## EXERCISE PROMPT
Without the images, output every record exactly as it appears.

___ MATERIALS PROVIDED

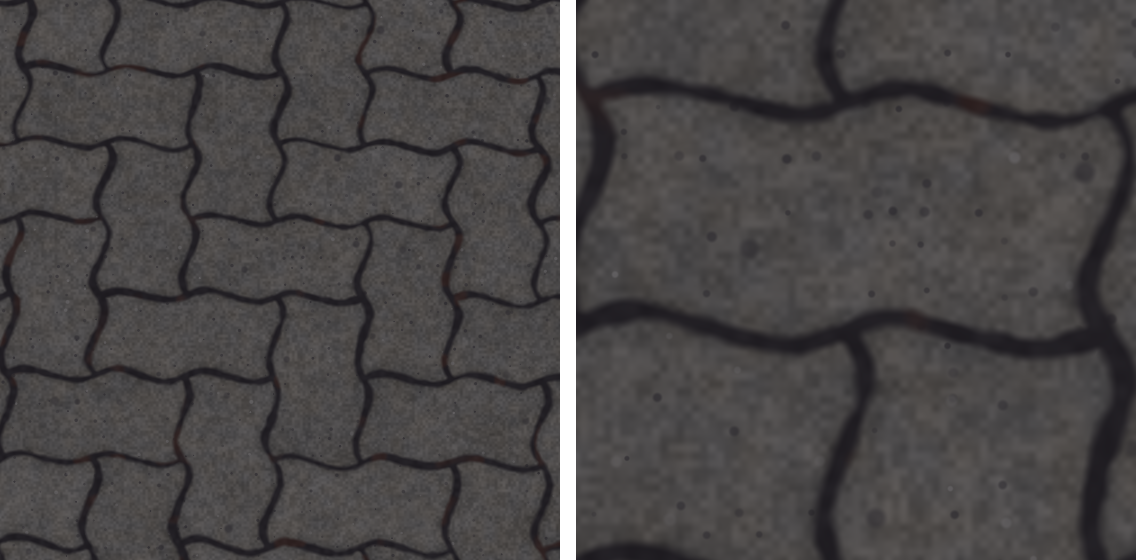
Left: the whole. Right: its middle third, enlarged.
Write a WebGL 1 fragment shader that draws this texture.

```glsl
precision highp float;
// Worn grey concrete pavers with wavy edges, laid in a herringbone bond with dark joints.

uniform vec2 u_resolution;

const float TAU = 6.2831853;

float hash(vec2 p) {
  vec3 q = fract(vec3(p.xyx) * 0.1031);
  q += dot(q, q.yzx + 33.33);
  return fract((q.x + q.y) * q.z);
}

float noise(vec2 p) {
  vec2 i = floor(p), f = fract(p);
  f = f * f * (3.0 - 2.0 * f);
  return mix(mix(hash(i), hash(i + vec2(1.0, 0.0)), f.x),
             mix(hash(i + vec2(0.0, 1.0)), hash(i + vec2(1.0, 1.0)), f.x), f.y);
}

// Noise centred on zero
float grain(vec2 p) {
  return noise(p) - 0.5;
}

// Sparse soft dots, at most one per unit cell
float specks(vec2 p, float density) {
  vec2 id = floor(p);
  vec2 centre = 0.3 + 0.4 * vec2(hash(id + 17.0), hash(id + 41.0));
  float radius = 0.12 + 0.16 * hash(id + 73.0);
  float dotMask = 1.0 - smoothstep(radius * 0.4, radius, length(fract(p) - centre));
  return dotMask * step(hash(id + 5.0), density) * (0.4 + 0.6 * hash(id + 97.0));
}

// Canvas to paving units: x to the right, y downward, with a slight tilt and perspective
vec2 pavingCoords(vec2 uv) {
  float depth = 0.997 - uv.y - 0.013 * (uv.x - 0.5);
  float column = 5.0 + (uv.x - 0.807) / (0.1517 + 0.011 * depth);
  return vec2(column, depth * (8.03 - 0.865 * depth));
}

// Inner distance to the edge of the paver in xy... x: distance, yz: paver id
vec3 herringbone(vec2 p) {
  vec2 cell = floor(p);
  float phase = mod(cell.x + cell.y, 4.0);
  bool lying = phase > 0.5 && phase < 2.5;
  vec2 size = lying ? vec2(2.0, 1.0) : vec2(1.0, 2.0);
  vec2 shift = vec2(0.0);
  if (phase > 1.5 && phase < 2.5) shift.x = 1.0;
  if (phase < 0.5) shift.y = 1.0;

  // Rounded box
  vec2 q = abs(fract(p) + shift - 0.5 * size) - 0.5 * size + 0.07;
  float box = length(max(q, 0.0)) + min(max(q.x, q.y), 0.0) - 0.07;
  return vec3(-box, cell - shift);
}

void main() {
  vec2 uv = gl_FragCoord.xy / u_resolution;

  // Wavy joints, made slightly irregular
  vec2 p = pavingCoords(uv);
  vec2 wave = sin(TAU * p.yx) + 0.12 * sin(2.0 * TAU * p.yx);
  vec2 wobble = vec2(grain(p * 2.3 + 9.0), grain(p * 2.3 + 50.0));
  p += vec2(-0.075, 0.065) * wave + 0.05 * wobble;

  vec3 paver = herringbone(p);
  vec2 id = paver.yz + 20.0;

  // Concrete: tone per paver, then stains and fine grain
  float tone = 0.297 + 0.014 * (hash(id) - 0.5);
  tone += 0.030 * grain(uv * 16.0) + 0.045 * grain(uv * 80.0);
  tone += 0.070 * grain(uv * 210.0 + 31.0);
  vec3 color = tone * vec3(1.02, 0.985, 0.98);
  color += vec3(0.012, 0.002, -0.014) * grain(uv * 48.0 + 70.0);

  // Dark pits and pale chips
  color = mix(color, vec3(0.18, 0.17, 0.19), 0.75 * specks(uv * 62.0, 0.13));
  color = mix(color, vec3(0.17, 0.16, 0.18), 0.70 * specks(uv * 26.0 + 8.0, 0.06));
  color = mix(color, vec3(0.42, 0.41, 0.42), 0.70 * specks(uv * 55.0 + 90.0, 0.04));

  // Joints: ragged edges, uneven width and a few rusty patches
  float edge = paver.x + 0.022 * grain(uv * 75.0) + 0.030 * grain(uv * 17.0 + 12.0);
  float shade = 1.0 - smoothstep(0.03, 0.15, edge);
  float joint = 1.0 - smoothstep(0.012, 0.066, edge);
  float rust = smoothstep(0.68, 0.9, noise(uv * 28.0 + 60.0));
  vec3 soil = mix(vec3(0.12, 0.11, 0.13), vec3(0.20, 0.13, 0.12), 0.7 * rust);
  soil += 0.035 * grain(uv * 120.0 + 5.0);
  color *= 1.0 - 0.10 * shade;
  color = mix(color, soil, 0.95 * joint);

  gl_FragColor = vec4(color, 1.0);
}
```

______

## EXERCISE RESPONSE
Left: the whole. Right: its middle third, enlarged.
Write a WebGL 1 fragment shader that draws this texture.

```glsl
precision highp float;
// Worn grey concrete pavers with wavy edges, laid in a herringbone bond with dark joints.

uniform vec2 u_resolution;

const float TAU = 6.2831853;

float hash(vec2 p) {
  vec3 q = fract(vec3(p.xyx) * 0.1031);
  q += dot(q, q.yzx + 33.33);
  return fract((q.x + q.y) * q.z);
}

float noise(vec2 p) {
  vec2 i = floor(p), f = fract(p);
  f = f * f * (3.0 - 2.0 * f);
  return mix(mix(hash(i), hash(i + vec2(1.0, 0.0)), f.x),
             mix(hash(i + vec2(0.0, 1.0)), hash(i + vec2(1.0, 1.0)), f.x), f.y);
}

// Noise centred on zero
float grain(vec2 p) {
  return noise(p) - 0.5;
}

// Sparse soft dots, at most one per unit cell
float specks(vec2 p, float density) {
  vec2 id = floor(p);
  vec2 centre = 0.3 + 0.4 * vec2(hash(id + 17.0), hash(id + 41.0));
  float radius = 0.12 + 0.16 * hash(id + 73.0);
  float dotMask = 1.0 - smoothstep(radius * 0.4, radius, length(fract(p) - centre));
  return dotMask * step(hash(id + 5.0), density) * (0.4 + 0.6 * hash(id + 97.0));
}

// Canvas to paving units: x to the right, y downward, with a slight tilt and perspective
vec2 pavingCoords(vec2 uv) {
  float depth = 0.997 - uv.y - 0.013 * (uv.x - 0.5);
  float column = 5.0 + (uv.x - 0.807) / (0.1517 + 0.011 * depth);
  return vec2(column, depth * (8.03 - 0.865 * depth));
}

// Inner distance to the edge of the paver in xy... x: distance, yz: paver id
vec3 herringbone(vec2 p) {
  vec2 cell = floor(p);
  float phase = mod(cell.x + cell.y, 4.0);
  bool lying = phase > 0.5 && phase < 2.5;
  vec2 size = lying ? vec2(2.0, 1.0) : vec2(1.0, 2.0);
  vec2 shift = vec2(0.0);
  if (phase > 1.5 && phase < 2.5) shift.x = 1.0;
  if (phase < 0.5) shift.y = 1.0;

  // Rounded box
  vec2 q = abs(fract(p) + shift - 0.5 * size) - 0.5 * size + 0.07;
  float box = length(max(q, 0.0)) + min(max(q.x, q.y), 0.0) - 0.07;
  return vec3(-box, cell - shift);
}

void main() {
  vec2 uv = gl_FragCoord.xy / u_resolution;

  // Wavy joints, made slightly irregular
  vec2 p = pavingCoords(uv);
  vec2 wave = sin(TAU * p.yx) + 0.12 * sin(2.0 * TAU * p.yx);
  vec2 wobble = vec2(grain(p * 2.3 + 9.0), grain(p * 2.3 + 50.0));
  p += vec2(-0.075, 0.065) * wave + 0.05 * wobble;

  vec3 paver = herringbone(p);
  vec2 id = paver.yz + 20.0;

  // Concrete: tone per paver, then stains and fine grain
  float tone = 0.297 + 0.014 * (hash(id) - 0.5);
  tone += 0.030 * grain(uv * 16.0) + 0.045 * grain(uv * 80.0);
  tone += 0.070 * grain(uv * 210.0 + 31.0);
  vec3 color = tone * vec3(1.02, 0.985, 0.98);
  color += vec3(0.012, 0.002, -0.014) * grain(uv * 48.0 + 70.0);

  // Dark pits and pale chips
  color = mix(color, vec3(0.18, 0.17, 0.19), 0.75 * specks(uv * 62.0, 0.13));
  color = mix(color, vec3(0.17, 0.16, 0.18), 0.70 * specks(uv * 26.0 + 8.0, 0.06));
  color = mix(color, vec3(0.42, 0.41, 0.42), 0.70 * specks(uv * 55.0 + 90.0, 0.04));

  // Joints: ragged edges, uneven width and a few rusty patches
  float edge = paver.x + 0.022 * grain(uv * 75.0) + 0.030 * grain(uv * 17.0 + 12.0);
  float shade = 1.0 - smoothstep(0.03, 0.15, edge);
  float joint = 1.0 - smoothstep(0.012, 0.066, edge);
  float rust = smoothstep(0.68, 0.9, noise(uv * 28.0 + 60.0));
  vec3 soil = mix(vec3(0.12, 0.11, 0.13), vec3(0.20, 0.13, 0.12), 0.7 * rust);
  soil += 0.035 * grain(uv * 120.0 + 5.0);
  color *= 1.0 - 0.10 * shade;
  color = mix(color, soil, 0.95 * joint);

  gl_FragColor = vec4(color, 1.0);
}
```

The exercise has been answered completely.